> **The problem**:
Every line in the entries where "activeBar" is found should be copied.

Stored data entries:
'''
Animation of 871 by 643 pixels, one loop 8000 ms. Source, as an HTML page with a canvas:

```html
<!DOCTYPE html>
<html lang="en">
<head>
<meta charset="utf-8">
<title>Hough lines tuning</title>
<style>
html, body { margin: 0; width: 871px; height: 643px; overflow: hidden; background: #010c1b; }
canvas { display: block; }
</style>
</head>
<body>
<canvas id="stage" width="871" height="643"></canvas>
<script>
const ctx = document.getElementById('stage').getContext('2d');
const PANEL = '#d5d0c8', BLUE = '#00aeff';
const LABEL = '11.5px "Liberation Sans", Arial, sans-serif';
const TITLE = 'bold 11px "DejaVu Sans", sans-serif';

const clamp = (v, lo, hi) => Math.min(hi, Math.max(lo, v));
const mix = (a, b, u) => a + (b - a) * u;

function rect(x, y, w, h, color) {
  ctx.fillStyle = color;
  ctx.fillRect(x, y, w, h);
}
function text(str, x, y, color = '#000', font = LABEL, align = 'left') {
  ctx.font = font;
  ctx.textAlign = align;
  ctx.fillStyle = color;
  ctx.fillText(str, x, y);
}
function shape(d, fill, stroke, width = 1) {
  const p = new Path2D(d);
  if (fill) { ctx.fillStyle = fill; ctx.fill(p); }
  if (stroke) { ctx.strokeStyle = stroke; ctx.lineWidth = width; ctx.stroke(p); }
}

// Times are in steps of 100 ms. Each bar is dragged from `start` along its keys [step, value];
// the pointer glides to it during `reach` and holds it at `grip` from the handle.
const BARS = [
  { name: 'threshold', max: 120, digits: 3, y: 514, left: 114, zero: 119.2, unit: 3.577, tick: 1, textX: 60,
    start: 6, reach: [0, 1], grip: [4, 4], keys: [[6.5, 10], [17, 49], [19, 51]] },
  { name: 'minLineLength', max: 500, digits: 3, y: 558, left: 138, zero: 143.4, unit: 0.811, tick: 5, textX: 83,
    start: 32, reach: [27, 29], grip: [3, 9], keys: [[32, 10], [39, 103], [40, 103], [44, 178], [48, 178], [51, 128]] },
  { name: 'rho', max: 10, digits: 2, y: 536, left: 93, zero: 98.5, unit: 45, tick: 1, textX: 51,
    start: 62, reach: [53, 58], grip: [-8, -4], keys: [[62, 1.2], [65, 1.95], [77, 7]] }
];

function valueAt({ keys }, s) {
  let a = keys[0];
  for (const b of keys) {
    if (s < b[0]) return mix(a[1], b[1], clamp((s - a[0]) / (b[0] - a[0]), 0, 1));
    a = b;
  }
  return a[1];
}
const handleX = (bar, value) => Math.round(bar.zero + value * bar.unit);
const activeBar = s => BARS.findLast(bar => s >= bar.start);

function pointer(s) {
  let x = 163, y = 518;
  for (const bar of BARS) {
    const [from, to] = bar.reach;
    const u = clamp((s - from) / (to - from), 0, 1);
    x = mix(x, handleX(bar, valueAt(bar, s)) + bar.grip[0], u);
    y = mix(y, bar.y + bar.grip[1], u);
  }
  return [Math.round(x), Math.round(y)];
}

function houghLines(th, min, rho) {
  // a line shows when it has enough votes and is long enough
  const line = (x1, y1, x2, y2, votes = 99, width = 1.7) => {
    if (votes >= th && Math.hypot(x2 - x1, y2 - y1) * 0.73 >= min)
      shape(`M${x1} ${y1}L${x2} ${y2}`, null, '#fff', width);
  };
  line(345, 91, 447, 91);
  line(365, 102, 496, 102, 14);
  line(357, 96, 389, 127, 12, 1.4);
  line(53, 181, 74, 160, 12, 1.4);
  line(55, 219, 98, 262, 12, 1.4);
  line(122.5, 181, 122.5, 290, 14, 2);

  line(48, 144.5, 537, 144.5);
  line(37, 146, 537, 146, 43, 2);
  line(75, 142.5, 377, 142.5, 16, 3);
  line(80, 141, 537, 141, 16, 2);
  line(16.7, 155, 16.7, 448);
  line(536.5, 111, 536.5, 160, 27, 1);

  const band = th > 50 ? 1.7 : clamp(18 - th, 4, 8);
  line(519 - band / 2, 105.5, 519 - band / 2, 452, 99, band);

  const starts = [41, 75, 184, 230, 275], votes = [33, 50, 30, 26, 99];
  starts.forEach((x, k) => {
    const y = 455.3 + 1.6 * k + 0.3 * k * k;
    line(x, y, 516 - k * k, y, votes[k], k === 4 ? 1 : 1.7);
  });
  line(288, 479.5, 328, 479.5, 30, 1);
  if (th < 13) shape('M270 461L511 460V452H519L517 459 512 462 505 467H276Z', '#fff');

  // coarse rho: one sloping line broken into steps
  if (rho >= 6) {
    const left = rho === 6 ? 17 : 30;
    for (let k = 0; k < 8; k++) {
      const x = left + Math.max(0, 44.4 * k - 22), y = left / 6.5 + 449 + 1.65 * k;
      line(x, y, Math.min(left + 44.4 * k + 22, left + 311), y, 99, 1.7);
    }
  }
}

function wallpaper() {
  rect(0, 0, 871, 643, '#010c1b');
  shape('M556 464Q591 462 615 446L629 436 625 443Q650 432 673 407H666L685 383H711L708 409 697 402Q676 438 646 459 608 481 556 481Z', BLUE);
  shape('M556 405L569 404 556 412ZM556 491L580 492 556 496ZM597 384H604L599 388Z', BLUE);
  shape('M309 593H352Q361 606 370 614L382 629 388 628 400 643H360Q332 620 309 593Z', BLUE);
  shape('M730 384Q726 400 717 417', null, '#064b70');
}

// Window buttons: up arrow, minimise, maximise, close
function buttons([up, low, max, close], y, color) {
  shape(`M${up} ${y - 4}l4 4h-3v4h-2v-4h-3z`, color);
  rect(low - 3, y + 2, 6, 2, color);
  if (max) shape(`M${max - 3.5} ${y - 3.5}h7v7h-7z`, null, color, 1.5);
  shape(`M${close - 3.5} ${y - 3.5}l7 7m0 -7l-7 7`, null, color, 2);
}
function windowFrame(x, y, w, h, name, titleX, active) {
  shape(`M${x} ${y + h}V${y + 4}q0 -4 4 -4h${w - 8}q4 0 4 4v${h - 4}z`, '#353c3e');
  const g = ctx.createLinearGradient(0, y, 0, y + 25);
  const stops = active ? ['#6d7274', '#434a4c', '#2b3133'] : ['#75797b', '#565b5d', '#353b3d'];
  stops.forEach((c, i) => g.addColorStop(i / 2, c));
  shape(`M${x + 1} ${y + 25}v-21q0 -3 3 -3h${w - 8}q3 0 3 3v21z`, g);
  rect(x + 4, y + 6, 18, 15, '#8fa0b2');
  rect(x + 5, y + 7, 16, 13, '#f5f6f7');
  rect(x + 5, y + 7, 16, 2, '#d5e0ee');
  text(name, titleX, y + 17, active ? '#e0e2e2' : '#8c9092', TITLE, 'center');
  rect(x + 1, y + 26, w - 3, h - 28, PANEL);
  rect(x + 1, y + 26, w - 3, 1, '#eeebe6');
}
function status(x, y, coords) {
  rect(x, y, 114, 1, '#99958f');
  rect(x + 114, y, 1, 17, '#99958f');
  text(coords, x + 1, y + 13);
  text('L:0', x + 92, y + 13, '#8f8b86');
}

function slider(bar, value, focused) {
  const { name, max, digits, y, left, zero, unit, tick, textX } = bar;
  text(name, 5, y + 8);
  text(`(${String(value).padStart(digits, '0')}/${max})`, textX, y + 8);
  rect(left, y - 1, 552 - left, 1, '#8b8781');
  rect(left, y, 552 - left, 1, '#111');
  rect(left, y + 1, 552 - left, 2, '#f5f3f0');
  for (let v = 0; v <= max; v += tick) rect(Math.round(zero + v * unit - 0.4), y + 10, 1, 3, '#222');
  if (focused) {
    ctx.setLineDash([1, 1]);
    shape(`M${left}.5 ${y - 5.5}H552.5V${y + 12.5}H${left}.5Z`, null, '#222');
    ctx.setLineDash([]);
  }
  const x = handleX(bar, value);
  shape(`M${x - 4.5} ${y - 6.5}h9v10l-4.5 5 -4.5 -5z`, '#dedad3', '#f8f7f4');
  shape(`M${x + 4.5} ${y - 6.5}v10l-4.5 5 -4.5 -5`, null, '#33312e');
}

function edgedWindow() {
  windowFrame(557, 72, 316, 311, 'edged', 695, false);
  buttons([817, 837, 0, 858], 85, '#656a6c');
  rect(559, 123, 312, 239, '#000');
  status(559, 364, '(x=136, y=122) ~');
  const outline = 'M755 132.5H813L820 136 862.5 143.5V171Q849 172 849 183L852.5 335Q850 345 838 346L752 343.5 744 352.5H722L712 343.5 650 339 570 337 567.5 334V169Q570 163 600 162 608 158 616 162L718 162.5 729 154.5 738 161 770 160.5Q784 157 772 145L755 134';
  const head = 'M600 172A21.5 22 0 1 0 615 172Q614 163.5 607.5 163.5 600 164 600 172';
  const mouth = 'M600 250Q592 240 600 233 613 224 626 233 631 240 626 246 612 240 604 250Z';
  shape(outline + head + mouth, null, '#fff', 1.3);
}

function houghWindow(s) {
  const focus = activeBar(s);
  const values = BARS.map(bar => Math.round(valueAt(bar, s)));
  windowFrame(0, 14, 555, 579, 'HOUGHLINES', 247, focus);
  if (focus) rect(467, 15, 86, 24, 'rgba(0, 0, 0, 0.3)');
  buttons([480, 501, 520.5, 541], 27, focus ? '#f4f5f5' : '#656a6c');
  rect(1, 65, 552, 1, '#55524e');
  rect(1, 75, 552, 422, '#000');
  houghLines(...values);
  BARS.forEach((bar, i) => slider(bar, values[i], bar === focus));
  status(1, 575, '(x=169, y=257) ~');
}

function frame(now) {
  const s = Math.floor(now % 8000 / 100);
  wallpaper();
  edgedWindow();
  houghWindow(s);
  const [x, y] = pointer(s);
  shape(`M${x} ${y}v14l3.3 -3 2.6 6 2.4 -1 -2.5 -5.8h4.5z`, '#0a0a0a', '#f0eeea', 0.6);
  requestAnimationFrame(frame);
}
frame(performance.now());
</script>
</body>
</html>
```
'''
> **Task output**:
const activeBar = s => BARS.findLast(bar => s >= bar.start);
  const focus = activeBar(s);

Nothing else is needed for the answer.